Coppicing is a conventional method of woodland organization in which young tree stems are cut down to a low level. In subsequent growth years, many new shoots will come out and after a number of years the cycle begins again and the coppiced tree, or stool, is ready to be harvested again.

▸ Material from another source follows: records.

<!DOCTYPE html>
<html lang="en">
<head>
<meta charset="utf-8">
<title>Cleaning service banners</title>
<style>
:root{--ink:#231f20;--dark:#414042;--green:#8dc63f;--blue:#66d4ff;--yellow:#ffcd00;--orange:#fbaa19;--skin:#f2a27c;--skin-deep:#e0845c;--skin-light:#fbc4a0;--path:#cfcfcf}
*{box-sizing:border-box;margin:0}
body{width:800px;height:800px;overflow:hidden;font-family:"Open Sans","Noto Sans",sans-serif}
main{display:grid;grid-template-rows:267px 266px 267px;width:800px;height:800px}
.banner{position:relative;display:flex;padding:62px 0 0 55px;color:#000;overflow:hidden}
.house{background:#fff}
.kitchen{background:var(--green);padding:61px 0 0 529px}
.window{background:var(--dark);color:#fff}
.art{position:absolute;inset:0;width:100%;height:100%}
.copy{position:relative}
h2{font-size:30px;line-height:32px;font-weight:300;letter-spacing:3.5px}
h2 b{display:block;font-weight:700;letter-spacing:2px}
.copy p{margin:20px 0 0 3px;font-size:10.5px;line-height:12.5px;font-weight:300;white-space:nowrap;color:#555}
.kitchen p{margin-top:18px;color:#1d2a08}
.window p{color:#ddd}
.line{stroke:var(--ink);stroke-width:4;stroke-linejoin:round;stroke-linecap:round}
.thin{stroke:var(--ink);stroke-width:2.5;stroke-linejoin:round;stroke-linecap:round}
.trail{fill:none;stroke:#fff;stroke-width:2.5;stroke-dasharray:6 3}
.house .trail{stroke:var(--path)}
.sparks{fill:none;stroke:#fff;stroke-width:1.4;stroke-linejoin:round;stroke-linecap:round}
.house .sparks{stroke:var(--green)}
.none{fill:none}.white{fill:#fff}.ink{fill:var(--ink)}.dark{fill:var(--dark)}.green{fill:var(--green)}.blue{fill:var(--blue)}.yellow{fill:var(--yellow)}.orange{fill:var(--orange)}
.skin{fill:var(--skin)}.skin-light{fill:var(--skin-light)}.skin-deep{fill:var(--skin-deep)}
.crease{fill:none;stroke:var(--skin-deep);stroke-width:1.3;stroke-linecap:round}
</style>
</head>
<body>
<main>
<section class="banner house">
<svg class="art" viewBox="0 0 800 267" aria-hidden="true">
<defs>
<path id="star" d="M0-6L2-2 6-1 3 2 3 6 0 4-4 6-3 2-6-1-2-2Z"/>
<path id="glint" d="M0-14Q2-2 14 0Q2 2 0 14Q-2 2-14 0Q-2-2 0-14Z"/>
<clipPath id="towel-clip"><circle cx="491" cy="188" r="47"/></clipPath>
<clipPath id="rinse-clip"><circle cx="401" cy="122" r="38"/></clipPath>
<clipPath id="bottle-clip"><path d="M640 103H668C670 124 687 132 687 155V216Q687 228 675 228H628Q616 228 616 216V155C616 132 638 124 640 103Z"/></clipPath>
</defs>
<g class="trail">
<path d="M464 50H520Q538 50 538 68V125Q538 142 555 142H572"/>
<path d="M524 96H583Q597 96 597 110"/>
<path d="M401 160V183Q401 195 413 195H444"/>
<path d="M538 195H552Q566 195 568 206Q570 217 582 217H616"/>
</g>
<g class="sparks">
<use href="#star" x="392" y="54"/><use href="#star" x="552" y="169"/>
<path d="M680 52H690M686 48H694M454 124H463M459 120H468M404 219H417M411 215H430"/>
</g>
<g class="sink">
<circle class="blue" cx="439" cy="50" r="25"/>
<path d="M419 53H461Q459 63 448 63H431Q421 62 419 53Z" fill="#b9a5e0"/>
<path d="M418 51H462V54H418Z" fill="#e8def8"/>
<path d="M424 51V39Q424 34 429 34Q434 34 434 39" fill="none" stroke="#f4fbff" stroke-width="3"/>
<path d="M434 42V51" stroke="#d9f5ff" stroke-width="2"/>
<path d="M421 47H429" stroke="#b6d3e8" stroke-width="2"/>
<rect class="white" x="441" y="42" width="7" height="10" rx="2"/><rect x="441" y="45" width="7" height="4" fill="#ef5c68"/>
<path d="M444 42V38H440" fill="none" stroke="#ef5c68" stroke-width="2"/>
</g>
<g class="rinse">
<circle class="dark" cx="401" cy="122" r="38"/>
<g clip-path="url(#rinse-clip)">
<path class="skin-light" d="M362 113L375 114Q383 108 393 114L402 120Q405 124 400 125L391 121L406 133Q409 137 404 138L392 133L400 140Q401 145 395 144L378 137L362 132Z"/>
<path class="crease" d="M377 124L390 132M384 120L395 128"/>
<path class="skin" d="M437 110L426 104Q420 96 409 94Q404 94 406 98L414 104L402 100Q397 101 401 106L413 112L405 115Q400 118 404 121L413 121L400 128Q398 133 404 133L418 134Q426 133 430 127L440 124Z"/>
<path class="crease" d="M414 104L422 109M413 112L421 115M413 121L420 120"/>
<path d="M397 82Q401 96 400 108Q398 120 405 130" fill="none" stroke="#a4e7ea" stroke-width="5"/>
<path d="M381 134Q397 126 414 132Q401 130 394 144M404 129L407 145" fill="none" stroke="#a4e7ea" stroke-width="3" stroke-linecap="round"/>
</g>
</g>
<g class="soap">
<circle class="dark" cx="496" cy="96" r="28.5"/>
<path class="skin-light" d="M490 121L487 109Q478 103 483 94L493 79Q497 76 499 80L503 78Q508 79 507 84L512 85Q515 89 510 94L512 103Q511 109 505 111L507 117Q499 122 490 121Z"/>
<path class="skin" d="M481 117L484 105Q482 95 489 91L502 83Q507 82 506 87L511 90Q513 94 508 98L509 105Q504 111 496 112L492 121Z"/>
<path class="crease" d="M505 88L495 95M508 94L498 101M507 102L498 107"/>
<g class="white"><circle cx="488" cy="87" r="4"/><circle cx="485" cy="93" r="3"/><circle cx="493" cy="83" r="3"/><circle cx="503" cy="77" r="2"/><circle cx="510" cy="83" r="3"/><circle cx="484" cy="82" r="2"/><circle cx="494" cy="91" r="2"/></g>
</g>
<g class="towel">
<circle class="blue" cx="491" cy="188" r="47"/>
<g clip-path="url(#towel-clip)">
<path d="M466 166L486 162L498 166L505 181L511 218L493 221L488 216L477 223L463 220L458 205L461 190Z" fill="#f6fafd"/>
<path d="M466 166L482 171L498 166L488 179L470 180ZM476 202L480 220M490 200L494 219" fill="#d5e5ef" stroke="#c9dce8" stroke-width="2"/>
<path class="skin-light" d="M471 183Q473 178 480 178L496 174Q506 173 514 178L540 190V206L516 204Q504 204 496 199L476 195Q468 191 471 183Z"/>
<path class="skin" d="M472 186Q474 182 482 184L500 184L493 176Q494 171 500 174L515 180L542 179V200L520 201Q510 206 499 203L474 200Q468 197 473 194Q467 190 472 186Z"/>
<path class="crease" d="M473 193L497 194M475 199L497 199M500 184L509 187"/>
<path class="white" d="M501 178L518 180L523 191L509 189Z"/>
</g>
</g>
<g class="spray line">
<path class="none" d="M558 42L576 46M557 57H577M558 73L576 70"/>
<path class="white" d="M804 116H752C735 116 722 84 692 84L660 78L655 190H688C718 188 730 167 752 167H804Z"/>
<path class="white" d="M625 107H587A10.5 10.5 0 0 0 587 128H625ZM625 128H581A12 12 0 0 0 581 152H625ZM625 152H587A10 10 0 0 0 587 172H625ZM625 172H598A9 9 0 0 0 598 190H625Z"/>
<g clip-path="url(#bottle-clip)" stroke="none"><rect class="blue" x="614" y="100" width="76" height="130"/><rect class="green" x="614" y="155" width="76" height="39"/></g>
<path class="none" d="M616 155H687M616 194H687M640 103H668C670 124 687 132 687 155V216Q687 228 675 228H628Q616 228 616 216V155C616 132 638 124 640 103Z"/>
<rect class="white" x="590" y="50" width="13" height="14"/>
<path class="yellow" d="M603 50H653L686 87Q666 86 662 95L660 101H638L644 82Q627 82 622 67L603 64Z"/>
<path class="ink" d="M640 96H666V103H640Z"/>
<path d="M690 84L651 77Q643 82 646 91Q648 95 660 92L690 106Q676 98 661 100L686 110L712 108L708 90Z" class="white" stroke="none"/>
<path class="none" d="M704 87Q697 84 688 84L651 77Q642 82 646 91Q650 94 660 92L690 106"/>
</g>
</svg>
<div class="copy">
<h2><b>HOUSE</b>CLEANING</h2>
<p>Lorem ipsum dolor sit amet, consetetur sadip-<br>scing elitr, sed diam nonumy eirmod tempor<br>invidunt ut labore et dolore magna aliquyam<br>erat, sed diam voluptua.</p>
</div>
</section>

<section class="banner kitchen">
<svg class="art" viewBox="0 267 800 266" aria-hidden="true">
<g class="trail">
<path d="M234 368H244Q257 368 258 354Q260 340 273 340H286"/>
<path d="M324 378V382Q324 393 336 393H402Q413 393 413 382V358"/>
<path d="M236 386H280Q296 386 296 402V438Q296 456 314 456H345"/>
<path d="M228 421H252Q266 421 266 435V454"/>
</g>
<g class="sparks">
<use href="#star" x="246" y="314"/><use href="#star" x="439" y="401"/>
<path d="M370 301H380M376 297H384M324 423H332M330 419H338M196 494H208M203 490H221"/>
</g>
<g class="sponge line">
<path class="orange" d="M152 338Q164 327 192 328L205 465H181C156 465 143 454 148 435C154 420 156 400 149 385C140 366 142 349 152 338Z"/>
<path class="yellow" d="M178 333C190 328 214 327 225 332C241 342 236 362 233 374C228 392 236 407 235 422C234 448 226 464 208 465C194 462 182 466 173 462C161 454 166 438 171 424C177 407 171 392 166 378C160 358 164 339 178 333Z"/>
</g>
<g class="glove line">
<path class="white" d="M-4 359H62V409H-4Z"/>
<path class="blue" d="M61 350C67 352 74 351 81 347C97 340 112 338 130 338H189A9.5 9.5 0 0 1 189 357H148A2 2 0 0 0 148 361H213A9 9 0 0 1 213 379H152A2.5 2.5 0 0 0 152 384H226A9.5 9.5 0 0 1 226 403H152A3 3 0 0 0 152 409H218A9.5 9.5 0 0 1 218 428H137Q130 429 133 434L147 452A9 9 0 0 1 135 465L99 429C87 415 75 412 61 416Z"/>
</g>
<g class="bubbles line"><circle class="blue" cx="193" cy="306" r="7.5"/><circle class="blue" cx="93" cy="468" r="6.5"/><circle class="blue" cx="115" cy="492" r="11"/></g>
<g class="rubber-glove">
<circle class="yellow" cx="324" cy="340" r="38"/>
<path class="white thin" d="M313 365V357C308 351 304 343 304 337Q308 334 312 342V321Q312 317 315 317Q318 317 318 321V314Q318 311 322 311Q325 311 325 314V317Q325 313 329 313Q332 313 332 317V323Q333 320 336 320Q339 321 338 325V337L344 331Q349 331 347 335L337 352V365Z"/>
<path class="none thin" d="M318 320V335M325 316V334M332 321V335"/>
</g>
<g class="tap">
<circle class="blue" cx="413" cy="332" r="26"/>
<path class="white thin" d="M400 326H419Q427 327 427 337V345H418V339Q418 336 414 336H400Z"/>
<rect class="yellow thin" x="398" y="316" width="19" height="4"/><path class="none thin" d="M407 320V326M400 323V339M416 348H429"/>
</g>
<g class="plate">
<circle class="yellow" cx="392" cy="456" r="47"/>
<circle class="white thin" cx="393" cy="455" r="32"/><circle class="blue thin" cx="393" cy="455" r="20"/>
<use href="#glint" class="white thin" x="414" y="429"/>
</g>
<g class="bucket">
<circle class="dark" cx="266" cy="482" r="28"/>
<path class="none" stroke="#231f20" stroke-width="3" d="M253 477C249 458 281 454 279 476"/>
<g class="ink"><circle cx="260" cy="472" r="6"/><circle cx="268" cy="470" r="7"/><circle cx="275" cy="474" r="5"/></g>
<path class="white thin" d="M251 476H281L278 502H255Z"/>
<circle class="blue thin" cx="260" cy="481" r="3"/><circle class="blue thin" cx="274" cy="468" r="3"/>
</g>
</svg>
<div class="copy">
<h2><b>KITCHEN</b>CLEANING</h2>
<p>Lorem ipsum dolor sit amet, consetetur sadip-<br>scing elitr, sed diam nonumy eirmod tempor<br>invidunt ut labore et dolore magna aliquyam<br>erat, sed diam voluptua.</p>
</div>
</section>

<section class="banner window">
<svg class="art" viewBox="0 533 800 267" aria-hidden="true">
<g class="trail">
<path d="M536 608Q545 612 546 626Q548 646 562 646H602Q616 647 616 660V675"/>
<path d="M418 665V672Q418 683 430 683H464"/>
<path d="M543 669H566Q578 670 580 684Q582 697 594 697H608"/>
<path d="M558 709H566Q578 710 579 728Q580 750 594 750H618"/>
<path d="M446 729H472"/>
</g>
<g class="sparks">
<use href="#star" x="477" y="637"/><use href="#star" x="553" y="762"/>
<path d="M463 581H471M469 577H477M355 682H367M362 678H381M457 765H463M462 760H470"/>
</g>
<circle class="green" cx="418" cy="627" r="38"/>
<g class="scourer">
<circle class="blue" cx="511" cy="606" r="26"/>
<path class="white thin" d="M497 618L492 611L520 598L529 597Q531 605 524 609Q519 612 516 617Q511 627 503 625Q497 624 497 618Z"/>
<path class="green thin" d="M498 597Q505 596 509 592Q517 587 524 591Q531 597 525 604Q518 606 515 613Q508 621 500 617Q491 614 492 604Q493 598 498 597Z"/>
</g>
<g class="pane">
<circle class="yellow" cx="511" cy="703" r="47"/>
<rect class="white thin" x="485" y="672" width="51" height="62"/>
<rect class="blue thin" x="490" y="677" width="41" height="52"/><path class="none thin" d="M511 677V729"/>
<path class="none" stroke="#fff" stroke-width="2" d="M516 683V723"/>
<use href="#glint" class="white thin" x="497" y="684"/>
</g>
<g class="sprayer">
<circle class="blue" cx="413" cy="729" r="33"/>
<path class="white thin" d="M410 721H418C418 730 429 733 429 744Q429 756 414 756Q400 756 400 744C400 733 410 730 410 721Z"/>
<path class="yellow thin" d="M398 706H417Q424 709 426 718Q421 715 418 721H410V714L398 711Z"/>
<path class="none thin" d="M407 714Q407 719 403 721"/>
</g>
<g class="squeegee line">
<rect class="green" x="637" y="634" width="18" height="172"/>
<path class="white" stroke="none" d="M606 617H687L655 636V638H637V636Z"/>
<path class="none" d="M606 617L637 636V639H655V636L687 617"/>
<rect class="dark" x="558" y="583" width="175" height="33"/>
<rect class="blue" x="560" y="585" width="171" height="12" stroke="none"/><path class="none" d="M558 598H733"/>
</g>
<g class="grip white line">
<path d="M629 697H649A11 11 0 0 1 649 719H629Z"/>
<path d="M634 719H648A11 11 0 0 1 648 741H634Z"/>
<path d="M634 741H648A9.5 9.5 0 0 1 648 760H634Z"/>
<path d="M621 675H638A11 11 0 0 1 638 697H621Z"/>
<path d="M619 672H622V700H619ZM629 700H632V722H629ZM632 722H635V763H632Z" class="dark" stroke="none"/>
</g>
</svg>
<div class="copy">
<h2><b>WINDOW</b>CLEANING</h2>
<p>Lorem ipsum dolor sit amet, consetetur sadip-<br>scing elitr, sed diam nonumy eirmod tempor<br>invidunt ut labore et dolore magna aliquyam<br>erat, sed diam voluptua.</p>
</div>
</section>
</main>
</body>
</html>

Typically a coppice woodland is harvested in sections, on a rotation. In this way each year a crop is available. This has the side-effect of as long as a rich variety of habitats, as the woodland always has a range of dissimilar aged stools growing in it. This is helpful for biodiversity. The cycle length depends upon the species cut, the local custom, and the use to which the product is put. Birch can be coppiced for faggots on a 3- or 4-year cycle, whereas oak can be coppiced over a 50-year cycle for poles or firewood.